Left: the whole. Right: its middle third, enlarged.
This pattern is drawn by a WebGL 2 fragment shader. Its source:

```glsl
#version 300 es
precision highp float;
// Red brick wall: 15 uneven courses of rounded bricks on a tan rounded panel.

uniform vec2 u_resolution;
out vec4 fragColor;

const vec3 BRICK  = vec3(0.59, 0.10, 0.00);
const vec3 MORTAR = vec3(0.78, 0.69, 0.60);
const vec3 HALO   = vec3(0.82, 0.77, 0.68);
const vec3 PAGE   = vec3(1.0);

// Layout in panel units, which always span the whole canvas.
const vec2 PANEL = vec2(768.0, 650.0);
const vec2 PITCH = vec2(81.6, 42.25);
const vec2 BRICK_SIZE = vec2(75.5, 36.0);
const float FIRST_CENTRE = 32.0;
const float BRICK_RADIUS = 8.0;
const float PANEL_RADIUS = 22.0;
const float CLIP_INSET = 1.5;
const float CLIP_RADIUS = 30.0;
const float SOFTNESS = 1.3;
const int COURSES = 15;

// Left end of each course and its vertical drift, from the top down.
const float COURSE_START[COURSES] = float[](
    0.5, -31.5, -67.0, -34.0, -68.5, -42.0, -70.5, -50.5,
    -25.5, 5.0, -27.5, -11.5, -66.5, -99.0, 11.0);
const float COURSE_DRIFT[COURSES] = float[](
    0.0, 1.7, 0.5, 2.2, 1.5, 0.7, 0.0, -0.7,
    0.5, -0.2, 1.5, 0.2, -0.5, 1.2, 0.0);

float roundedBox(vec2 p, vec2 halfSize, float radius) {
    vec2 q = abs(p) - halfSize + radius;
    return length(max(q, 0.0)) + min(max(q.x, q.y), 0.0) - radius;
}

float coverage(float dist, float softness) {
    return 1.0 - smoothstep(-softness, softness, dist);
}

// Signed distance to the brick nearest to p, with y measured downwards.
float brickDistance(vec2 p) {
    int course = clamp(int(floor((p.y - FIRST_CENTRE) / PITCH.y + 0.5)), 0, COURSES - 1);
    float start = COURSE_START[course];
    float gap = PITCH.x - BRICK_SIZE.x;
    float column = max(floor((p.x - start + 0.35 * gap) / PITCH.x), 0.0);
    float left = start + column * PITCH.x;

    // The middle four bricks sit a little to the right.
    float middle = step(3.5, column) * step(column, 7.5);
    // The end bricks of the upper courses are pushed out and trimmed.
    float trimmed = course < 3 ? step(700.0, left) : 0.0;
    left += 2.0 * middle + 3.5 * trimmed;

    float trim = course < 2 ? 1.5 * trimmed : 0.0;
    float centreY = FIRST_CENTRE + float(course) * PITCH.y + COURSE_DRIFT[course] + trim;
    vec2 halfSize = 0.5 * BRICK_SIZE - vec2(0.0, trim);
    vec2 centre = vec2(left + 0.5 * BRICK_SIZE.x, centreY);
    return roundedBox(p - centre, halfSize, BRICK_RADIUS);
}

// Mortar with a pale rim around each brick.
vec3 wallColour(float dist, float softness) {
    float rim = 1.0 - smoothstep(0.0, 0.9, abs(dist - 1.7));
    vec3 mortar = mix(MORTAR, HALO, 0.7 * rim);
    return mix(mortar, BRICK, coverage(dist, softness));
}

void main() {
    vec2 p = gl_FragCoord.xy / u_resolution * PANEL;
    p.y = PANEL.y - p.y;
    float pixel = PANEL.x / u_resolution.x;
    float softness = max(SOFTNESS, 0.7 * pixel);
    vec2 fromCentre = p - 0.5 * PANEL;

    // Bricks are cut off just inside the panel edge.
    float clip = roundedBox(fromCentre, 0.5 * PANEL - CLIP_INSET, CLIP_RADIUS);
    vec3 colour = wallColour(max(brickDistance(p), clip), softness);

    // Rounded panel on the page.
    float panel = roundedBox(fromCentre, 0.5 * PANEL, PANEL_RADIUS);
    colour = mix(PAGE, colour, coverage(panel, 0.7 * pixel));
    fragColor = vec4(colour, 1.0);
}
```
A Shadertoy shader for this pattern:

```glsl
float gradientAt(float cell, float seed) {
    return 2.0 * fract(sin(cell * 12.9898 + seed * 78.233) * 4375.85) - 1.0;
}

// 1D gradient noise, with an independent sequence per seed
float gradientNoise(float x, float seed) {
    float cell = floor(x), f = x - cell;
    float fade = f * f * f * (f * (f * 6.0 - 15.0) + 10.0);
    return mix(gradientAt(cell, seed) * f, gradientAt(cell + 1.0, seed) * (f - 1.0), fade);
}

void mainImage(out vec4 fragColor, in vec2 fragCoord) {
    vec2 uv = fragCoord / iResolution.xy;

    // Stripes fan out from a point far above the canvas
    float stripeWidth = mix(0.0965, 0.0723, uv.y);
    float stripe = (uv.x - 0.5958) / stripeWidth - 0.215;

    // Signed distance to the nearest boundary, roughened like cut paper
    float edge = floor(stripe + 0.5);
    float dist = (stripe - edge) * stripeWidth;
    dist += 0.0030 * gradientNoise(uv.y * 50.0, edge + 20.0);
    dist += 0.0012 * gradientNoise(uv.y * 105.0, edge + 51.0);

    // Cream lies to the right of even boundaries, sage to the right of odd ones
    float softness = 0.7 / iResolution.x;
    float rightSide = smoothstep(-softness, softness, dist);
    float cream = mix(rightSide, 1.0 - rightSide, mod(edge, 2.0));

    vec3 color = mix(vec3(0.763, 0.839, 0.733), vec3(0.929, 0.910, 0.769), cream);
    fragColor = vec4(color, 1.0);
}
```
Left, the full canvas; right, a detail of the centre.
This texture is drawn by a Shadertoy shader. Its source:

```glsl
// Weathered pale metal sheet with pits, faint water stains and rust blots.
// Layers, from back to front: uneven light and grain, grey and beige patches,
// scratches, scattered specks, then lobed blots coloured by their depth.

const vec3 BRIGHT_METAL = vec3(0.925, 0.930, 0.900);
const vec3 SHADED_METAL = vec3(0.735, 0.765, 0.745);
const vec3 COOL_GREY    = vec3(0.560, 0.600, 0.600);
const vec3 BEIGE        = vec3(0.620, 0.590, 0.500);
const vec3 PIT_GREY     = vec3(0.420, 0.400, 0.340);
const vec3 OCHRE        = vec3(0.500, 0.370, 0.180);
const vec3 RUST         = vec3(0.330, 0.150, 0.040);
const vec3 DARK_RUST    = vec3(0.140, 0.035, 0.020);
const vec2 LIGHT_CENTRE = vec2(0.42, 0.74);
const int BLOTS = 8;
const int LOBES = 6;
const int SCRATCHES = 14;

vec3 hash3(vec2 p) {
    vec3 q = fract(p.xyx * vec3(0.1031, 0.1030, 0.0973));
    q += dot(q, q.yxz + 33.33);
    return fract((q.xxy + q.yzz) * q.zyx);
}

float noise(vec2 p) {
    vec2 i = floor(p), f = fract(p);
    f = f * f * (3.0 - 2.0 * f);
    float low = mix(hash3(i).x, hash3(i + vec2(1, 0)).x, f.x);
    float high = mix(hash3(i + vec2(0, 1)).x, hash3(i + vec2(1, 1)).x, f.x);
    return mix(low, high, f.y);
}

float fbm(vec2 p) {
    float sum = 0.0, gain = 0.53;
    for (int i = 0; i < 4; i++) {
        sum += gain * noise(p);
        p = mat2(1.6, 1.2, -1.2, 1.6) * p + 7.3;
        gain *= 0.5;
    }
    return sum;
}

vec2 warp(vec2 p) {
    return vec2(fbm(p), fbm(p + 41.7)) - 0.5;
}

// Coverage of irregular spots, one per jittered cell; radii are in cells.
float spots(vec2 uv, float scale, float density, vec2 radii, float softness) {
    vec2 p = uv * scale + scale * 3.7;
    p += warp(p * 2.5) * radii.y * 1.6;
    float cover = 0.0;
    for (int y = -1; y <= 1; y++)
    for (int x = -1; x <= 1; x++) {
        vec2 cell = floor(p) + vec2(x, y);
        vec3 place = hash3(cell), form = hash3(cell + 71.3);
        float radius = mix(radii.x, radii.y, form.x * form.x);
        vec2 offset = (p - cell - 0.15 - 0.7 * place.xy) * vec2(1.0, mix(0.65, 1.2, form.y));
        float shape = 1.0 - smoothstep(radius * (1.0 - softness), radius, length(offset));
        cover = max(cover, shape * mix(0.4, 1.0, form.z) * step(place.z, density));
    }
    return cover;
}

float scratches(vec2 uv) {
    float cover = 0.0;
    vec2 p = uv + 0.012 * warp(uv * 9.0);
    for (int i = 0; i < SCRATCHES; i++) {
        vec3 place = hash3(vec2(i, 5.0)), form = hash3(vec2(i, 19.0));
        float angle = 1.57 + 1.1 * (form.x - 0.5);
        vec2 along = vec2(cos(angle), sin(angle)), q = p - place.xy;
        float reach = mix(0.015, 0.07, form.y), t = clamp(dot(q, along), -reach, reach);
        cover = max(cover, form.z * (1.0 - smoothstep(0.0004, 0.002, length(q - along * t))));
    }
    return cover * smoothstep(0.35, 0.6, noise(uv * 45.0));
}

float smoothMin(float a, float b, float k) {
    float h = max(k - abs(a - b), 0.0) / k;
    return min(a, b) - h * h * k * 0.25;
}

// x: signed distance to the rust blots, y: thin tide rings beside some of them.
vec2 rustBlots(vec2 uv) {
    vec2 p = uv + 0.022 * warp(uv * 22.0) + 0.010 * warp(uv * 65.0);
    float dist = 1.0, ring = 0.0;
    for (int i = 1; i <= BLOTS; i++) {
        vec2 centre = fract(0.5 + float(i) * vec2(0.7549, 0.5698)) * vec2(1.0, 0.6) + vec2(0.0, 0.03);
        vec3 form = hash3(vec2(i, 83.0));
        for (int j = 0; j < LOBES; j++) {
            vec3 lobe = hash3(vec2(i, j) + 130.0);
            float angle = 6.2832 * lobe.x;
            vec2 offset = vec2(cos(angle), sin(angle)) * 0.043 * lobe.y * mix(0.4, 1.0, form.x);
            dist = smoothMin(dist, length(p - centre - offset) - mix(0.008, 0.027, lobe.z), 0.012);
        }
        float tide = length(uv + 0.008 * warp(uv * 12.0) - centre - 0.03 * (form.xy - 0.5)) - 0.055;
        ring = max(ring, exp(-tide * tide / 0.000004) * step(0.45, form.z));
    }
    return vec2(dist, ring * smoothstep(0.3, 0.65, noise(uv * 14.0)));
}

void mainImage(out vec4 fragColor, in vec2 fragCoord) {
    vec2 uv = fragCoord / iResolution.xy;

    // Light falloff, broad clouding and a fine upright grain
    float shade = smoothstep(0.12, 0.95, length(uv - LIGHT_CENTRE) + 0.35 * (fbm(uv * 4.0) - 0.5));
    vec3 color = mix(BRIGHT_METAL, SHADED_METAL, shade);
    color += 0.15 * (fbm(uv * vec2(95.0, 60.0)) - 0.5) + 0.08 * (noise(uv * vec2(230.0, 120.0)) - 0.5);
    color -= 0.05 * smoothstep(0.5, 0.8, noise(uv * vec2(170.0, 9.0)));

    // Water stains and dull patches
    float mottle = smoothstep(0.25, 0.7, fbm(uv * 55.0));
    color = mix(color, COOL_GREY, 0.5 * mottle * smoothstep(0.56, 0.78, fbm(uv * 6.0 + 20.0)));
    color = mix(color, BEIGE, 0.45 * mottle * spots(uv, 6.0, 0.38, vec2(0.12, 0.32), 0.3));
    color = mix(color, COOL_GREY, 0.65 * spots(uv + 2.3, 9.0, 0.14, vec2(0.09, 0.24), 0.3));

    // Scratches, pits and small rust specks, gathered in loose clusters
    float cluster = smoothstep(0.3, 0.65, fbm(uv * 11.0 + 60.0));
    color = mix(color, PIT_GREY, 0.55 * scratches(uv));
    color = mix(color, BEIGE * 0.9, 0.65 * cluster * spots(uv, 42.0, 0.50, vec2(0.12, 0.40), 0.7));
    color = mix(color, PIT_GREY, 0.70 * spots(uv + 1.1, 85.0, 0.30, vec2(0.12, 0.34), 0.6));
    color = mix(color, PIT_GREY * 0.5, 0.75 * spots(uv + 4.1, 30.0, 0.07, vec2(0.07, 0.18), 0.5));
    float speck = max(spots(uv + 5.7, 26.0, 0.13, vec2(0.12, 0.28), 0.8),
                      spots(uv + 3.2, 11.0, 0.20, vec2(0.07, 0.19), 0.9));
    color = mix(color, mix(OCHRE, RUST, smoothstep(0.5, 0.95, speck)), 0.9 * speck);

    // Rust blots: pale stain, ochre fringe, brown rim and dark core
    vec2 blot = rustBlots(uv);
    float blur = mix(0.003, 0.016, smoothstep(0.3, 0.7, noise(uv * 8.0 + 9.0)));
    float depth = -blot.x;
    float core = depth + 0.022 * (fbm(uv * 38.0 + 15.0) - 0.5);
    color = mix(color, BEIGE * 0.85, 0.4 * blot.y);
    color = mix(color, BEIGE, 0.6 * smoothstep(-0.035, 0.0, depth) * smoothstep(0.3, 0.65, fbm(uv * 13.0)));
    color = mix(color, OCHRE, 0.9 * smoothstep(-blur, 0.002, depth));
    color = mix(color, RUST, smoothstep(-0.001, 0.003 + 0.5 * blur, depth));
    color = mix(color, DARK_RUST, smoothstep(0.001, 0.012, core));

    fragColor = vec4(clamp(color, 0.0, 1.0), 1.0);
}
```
________________________
* _PROMPT_: Look through the entries above and find each line where the word "cell" occurs; copy those lines.

* _ANSWER SECTION_:
float gradientAt(float cell, float seed) {
    return 2.0 * fract(sin(cell * 12.9898 + seed * 78.233) * 4375.85) - 1.0;
    float cell = floor(x), f = x - cell;
    return mix(gradientAt(cell, seed) * f, gradientAt(cell + 1.0, seed) * (f - 1.0), fade);
// Coverage of irregular spots, one per jittered cell; radii are in cells.
        vec2 cell = floor(p) + vec2(x, y);
        vec3 place = hash3(cell), form = hash3(cell + 71.3);
        vec2 offset = (p - cell - 0.15 - 0.7 * place.xy) * vec2(1.0, mix(0.65, 1.2, form.y));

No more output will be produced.